▶ _WORK REQUIRED_
Taking the entries below from the top, restate each line exactly and end with the line containing "block; width: 100%;".

▶ _THE DATA_
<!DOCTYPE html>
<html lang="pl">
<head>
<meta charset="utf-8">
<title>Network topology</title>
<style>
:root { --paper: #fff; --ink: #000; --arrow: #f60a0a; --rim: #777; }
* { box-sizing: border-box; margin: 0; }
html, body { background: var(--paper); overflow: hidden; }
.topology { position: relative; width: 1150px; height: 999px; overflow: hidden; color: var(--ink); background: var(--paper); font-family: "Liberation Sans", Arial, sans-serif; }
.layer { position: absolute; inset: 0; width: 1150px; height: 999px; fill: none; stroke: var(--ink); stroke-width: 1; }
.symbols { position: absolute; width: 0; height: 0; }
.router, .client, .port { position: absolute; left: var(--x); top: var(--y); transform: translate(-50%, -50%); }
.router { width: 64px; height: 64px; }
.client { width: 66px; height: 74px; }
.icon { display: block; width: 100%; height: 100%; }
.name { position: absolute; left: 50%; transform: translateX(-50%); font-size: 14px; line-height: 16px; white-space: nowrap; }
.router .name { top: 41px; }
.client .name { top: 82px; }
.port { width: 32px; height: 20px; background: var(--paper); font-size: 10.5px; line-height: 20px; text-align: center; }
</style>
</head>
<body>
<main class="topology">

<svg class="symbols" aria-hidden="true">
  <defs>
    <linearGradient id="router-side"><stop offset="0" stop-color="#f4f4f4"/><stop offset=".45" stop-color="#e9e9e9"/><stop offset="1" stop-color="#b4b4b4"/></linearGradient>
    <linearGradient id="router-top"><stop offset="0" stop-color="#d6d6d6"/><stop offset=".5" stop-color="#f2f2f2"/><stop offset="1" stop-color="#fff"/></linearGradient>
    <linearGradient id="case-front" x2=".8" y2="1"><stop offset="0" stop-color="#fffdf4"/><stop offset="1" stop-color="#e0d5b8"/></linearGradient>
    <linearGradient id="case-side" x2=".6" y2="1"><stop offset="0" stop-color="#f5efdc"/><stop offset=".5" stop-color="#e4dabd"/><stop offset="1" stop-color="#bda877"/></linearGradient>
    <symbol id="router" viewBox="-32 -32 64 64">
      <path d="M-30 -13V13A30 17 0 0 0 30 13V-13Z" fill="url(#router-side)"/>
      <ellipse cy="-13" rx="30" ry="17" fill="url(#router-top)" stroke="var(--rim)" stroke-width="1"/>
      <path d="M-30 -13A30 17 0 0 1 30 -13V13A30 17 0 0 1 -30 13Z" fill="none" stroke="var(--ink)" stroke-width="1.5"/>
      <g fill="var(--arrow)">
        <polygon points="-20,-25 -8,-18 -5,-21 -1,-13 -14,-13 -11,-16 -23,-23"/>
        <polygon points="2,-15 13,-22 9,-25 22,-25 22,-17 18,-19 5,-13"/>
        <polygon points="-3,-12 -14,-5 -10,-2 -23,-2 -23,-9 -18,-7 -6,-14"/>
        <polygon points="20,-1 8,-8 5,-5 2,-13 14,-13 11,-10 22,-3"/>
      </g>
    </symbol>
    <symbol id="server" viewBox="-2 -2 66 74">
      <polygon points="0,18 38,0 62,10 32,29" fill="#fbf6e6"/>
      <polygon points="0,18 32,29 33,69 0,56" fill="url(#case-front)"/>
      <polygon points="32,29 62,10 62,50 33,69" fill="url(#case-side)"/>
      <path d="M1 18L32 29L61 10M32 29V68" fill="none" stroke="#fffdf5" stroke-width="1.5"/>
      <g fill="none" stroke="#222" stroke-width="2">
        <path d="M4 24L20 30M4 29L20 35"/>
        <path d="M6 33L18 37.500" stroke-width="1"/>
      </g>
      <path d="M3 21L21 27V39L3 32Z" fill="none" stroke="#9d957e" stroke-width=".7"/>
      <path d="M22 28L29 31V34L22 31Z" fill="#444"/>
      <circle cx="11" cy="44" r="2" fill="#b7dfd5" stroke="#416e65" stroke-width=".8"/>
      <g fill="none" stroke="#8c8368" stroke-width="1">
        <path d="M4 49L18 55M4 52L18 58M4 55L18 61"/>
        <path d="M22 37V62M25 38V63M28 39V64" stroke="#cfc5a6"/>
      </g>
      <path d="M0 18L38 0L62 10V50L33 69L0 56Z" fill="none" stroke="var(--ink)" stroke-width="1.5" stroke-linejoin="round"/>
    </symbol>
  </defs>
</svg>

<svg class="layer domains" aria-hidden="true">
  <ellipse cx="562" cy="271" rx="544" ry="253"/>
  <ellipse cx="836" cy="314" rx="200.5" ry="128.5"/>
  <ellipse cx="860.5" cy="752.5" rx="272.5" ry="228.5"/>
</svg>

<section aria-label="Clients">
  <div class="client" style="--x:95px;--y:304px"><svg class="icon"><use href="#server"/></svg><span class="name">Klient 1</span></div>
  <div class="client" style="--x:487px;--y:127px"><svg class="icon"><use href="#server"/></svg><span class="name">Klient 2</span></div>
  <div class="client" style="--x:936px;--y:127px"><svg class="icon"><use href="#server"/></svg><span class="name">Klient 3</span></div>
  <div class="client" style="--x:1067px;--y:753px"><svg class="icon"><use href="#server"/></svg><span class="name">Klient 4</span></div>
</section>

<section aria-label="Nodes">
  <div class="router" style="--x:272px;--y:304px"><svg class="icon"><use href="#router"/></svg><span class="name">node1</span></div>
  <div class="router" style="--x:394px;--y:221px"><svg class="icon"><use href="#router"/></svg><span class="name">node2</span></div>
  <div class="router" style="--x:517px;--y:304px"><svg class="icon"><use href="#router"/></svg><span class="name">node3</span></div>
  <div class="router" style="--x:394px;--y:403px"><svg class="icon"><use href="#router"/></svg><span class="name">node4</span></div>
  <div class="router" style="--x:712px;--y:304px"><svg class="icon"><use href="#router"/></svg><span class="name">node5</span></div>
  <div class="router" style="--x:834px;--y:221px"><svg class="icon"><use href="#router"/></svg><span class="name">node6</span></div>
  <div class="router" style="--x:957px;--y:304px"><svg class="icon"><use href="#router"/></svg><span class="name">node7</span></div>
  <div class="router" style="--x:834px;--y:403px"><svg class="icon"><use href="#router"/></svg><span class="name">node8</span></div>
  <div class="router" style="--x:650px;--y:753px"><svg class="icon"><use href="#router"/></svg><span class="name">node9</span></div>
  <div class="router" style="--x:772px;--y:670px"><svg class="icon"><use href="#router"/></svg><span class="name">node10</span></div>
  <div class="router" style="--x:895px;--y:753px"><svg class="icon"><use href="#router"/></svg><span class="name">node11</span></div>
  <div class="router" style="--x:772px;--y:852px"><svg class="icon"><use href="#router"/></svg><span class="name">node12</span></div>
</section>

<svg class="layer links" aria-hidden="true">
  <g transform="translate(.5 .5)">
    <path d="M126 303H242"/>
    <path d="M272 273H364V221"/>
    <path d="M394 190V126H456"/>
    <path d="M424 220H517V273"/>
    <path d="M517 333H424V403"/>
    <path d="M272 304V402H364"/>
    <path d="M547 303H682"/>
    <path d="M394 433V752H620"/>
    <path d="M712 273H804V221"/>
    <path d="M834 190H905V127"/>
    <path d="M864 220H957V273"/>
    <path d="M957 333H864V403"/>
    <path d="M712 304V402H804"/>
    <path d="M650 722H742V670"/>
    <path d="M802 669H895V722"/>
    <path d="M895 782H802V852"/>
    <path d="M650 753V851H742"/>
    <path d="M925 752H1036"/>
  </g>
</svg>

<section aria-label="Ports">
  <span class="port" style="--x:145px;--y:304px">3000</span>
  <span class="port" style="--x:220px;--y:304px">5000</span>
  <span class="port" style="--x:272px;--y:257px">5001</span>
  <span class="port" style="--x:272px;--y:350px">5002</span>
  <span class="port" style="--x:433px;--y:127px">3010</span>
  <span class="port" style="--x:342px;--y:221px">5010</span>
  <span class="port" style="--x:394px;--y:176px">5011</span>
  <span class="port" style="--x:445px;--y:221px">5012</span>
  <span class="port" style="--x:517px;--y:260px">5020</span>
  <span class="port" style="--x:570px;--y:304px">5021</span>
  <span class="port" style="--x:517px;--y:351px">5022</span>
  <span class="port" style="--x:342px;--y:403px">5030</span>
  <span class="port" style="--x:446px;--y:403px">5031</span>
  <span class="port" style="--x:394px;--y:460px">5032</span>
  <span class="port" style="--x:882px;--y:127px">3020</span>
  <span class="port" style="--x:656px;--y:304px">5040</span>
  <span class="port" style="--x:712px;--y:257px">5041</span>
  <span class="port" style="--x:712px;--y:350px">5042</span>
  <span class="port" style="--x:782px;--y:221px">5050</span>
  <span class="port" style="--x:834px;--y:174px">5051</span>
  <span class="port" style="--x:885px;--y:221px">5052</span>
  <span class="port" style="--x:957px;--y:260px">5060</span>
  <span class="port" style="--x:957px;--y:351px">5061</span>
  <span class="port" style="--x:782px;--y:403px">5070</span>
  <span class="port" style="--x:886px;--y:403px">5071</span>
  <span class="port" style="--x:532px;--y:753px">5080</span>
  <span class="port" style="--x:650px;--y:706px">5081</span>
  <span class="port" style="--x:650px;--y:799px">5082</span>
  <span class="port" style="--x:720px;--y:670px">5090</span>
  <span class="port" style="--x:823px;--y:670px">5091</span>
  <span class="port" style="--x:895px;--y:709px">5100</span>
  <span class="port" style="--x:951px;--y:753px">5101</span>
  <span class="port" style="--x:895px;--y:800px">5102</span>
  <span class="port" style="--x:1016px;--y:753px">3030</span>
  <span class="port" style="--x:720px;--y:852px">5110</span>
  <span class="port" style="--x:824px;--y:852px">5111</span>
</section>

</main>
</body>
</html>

▶ _REPLY_
<!DOCTYPE html>
<html lang="pl">
<head>
<meta charset="utf-8">
<title>Network topology</title>
<style>
:root { --paper: #fff; --ink: #000; --arrow: #f60a0a; --rim: #777; }
* { box-sizing: border-box; margin: 0; }
html, body { background: var(--paper); overflow: hidden; }
.topology { position: relative; width: 1150px; height: 999px; overflow: hidden; color: var(--ink); background: var(--paper); font-family: "Liberation Sans", Arial, sans-serif; }
.layer { position: absolute; inset: 0; width: 1150px; height: 999px; fill: none; stroke: var(--ink); stroke-width: 1; }
.symbols { position: absolute; width: 0; height: 0; }
.router, .client, .port { position: absolute; left: var(--x); top: var(--y); transform: translate(-50%, -50%); }
.router { width: 64px; height: 64px; }
.client { width: 66px; height: 74px; }
.icon { display: block; width: 100%; height: 100%; }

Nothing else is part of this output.